Middle Egyptian (eventually) had the following types of personal pronouns:
This page will provide the forms of the personal pronouns but will not go into much depth about their use, just providing summary lists of uses for each. They will be explored in more depth in other pages, such as those about nouns (for suffix pronouns as possessives) or adjectival sentences (for dependent pronouns as subjects), for example.
Egyptian also has demonstrative and interrogative pronouns, discussed on the Other Pronouns page.
Note about Dual forms
Of all the types of pronouns in Middle Egyptian, the only ones with well-attested dual forms seem to be the suffix pronouns, and that only in formal texts, especially religious ones.
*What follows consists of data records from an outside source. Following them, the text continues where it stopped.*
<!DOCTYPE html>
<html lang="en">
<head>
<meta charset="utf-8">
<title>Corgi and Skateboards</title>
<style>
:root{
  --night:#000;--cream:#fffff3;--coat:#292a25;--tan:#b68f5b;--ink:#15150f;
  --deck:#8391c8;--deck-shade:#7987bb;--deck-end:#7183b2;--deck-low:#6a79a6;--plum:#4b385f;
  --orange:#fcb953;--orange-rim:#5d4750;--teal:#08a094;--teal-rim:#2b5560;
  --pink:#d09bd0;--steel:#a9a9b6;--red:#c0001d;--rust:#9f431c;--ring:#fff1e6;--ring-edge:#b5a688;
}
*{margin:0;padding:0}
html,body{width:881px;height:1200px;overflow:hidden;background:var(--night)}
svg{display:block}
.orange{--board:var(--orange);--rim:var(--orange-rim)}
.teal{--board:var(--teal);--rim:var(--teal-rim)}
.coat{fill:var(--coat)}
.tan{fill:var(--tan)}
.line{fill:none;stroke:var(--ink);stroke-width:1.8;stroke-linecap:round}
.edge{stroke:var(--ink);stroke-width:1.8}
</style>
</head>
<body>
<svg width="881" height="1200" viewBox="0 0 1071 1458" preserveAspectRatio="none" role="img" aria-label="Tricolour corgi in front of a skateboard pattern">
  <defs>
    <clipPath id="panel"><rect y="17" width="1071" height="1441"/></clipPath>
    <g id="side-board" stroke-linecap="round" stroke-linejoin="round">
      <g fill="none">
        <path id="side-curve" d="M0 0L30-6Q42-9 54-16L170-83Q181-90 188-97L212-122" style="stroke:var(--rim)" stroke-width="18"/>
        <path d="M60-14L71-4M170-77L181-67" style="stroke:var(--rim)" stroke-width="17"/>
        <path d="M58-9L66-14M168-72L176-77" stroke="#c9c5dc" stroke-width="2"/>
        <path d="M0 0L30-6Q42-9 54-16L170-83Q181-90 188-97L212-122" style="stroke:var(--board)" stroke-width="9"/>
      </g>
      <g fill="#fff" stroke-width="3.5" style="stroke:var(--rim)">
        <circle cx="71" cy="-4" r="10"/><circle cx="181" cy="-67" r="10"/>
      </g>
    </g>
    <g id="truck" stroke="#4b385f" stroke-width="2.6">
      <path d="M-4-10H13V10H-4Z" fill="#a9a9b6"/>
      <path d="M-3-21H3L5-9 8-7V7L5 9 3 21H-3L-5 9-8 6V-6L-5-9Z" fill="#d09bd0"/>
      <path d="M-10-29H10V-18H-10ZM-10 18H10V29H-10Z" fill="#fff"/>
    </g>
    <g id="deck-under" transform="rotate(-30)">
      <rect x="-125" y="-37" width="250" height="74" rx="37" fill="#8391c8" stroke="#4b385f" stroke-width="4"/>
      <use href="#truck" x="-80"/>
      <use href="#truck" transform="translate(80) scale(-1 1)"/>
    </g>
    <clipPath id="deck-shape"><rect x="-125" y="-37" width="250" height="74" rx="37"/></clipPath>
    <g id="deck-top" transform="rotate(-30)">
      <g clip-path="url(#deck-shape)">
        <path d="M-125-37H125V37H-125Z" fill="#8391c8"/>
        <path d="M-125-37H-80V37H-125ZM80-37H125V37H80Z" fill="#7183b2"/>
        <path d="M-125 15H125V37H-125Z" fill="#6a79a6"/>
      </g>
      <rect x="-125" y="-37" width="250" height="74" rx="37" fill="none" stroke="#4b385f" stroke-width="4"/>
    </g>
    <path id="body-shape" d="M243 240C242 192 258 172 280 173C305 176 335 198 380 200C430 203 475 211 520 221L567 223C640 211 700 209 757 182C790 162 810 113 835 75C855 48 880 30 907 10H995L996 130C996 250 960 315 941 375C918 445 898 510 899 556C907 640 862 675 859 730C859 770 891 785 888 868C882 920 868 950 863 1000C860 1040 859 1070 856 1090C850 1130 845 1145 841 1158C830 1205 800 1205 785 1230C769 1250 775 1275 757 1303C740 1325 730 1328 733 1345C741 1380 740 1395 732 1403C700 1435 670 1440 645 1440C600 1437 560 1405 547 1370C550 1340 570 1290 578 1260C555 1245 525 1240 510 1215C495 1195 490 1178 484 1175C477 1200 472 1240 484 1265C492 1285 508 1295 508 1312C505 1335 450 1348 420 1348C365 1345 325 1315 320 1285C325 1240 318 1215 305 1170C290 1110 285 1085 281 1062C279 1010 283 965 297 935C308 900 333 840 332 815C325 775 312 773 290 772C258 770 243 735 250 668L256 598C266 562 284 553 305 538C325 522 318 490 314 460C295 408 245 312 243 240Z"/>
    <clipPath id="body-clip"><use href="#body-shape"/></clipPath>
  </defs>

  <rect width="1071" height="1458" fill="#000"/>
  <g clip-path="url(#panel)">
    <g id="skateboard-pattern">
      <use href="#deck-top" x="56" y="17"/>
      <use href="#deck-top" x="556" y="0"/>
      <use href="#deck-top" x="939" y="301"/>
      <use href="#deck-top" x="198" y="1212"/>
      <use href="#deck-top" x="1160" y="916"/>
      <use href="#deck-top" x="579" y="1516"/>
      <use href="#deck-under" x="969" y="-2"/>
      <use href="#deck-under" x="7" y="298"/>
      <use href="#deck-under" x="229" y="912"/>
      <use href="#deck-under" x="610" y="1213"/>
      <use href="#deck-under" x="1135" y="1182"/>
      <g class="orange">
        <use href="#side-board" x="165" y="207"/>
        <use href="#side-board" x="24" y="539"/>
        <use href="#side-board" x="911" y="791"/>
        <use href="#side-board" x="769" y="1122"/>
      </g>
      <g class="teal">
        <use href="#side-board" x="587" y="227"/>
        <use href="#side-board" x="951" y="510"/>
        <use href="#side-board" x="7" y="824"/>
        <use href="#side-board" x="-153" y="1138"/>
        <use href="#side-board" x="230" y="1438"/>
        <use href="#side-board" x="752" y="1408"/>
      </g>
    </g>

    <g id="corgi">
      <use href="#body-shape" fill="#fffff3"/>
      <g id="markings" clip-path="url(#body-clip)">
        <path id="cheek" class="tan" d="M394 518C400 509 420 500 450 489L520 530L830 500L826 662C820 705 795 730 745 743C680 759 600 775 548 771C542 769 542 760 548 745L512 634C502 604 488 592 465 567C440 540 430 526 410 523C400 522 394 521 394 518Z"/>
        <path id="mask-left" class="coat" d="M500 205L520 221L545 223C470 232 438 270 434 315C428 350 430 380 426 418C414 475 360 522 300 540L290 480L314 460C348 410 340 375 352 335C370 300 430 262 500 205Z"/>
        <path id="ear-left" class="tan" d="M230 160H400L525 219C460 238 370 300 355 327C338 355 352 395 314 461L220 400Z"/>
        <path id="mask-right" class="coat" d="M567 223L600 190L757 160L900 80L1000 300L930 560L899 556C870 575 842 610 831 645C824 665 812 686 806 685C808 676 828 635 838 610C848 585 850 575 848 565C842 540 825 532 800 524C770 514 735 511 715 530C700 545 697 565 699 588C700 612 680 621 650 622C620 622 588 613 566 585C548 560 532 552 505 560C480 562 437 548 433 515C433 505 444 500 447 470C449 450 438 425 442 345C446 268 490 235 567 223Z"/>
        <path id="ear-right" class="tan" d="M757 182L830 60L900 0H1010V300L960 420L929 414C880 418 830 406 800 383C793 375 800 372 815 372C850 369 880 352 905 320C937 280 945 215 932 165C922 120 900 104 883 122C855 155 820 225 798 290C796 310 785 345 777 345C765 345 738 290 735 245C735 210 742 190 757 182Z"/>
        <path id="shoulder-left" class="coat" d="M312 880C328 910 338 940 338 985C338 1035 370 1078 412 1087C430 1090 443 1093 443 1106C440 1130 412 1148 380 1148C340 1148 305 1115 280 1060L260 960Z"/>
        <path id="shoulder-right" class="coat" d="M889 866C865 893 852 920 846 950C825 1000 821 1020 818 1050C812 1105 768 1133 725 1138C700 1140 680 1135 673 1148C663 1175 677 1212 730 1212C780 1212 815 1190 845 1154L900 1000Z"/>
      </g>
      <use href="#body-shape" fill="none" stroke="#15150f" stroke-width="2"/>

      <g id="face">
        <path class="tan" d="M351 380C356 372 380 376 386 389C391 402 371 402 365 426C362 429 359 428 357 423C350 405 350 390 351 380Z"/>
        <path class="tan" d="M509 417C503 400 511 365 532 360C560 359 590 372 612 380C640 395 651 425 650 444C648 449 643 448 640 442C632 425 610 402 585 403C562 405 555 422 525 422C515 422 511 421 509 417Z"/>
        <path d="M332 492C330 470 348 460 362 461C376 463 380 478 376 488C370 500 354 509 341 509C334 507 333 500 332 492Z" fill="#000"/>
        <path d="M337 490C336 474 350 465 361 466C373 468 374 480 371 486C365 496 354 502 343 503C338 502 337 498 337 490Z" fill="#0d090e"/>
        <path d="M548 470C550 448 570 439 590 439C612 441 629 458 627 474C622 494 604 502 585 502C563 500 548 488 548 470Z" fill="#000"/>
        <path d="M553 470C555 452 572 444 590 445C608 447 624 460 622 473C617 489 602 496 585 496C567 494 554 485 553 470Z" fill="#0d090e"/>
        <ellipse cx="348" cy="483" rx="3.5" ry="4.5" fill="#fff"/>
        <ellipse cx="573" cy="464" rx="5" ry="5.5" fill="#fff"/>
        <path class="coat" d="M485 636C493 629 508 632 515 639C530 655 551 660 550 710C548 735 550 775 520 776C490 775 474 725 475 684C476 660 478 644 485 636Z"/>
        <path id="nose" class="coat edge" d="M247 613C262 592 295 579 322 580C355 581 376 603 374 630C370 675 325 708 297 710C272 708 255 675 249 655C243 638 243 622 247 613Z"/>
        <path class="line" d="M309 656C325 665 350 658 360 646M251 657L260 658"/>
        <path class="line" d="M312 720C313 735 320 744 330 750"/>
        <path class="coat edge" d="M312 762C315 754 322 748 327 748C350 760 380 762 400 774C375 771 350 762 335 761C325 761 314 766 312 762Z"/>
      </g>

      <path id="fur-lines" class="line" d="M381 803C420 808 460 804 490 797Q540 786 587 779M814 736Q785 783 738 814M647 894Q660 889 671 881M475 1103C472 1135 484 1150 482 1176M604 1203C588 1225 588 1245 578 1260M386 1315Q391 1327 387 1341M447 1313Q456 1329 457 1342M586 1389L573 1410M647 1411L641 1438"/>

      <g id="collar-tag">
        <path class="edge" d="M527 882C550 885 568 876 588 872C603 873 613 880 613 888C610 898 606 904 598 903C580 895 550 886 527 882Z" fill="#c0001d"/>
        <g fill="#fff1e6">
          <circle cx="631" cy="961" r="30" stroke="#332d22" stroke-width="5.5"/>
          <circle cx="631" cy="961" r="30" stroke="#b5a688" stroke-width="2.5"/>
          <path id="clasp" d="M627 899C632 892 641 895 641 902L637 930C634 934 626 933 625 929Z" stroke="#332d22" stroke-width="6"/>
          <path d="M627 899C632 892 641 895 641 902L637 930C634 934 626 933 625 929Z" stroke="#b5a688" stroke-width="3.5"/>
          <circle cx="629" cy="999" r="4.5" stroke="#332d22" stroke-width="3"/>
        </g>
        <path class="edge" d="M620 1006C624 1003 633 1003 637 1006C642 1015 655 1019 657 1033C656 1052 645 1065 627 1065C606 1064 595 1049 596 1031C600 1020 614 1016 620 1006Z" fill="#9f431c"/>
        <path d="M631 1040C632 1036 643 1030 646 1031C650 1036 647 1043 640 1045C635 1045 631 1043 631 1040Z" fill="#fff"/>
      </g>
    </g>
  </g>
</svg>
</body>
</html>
For all other uses or types of pronouns, the plural form covers the dual as well.
Suffix pronouns are attached to other words and cannot stand alone. Their uses are:
- Subject of a verbal sentence
- Possessive adjective for a noun
- Object of a preposition
- The subject in an adverbial sentence introduced by 𓇋𓅱 jw
Note that the dot (or equals sign in some authors) connecting the suffix pronoun to its main word is purely a modern convention; the Egyptians did not write anything between the word and the pronoun.
|𓀀, 𓇋 1
|𓋴 , 𓊃
- The written form of this pronoun can vary if the speaker is a king 𓀰, a god 𓀭, or a woman or goddess 𓁐.
Dependent pronouns are separate words, but “depend” on some other word in the sentence and cannot stand at the beginning; instead, they attach to the word before them (and its suffix pronoun if it has one). Their uses, and the words they depend on in each, are:
- Direct object of a verb, which may be reflexive; depends from the verb
- Subject of an adverbial sentence; depends from a suitable sentence particle
- Subject of an adjectival sentence; depends from the adjective (in second and third person only)
|ṯn or tn
|𓋴 𓈖𓏥, 𓊃𓈖𓏥
|𓋴𓏭, 𓊃𓏭 sj
|𓋴 𓏏, 𓊃𓏏 st
- Note that there is a 3rd person “common” dependent pronoun. It is usually used for nouns that are not persons (humans or gods), of whichever grammatical gender and whatever number; it is unfortunately not a properly epicene pronoun for people. When a plural, it sometimes is written with the plural strokes.
Independent pronouns do not depend on other words in a sentence and can function as a predicate unto themselves. Their uses are:
- Subject in a sentence with a nominal predicate
- Subject in a sentence with an adjectival predicate (first person only, and uses nominal predicate syntax)
|ntṯn or nttn
|𓈖𓏏𓋴 𓈖𓏥, 𓈖𓏏 𓊃𓈖𓏥
These pronouns begin to appear in Dynasty 17, so while they are used in written Egyptian texts thereafter, they will not be found in texts of the Middle Kingdom. They are used as the subject of adverbial sentences.
|𓋴𓏏, 𓋴 𓏏𓏥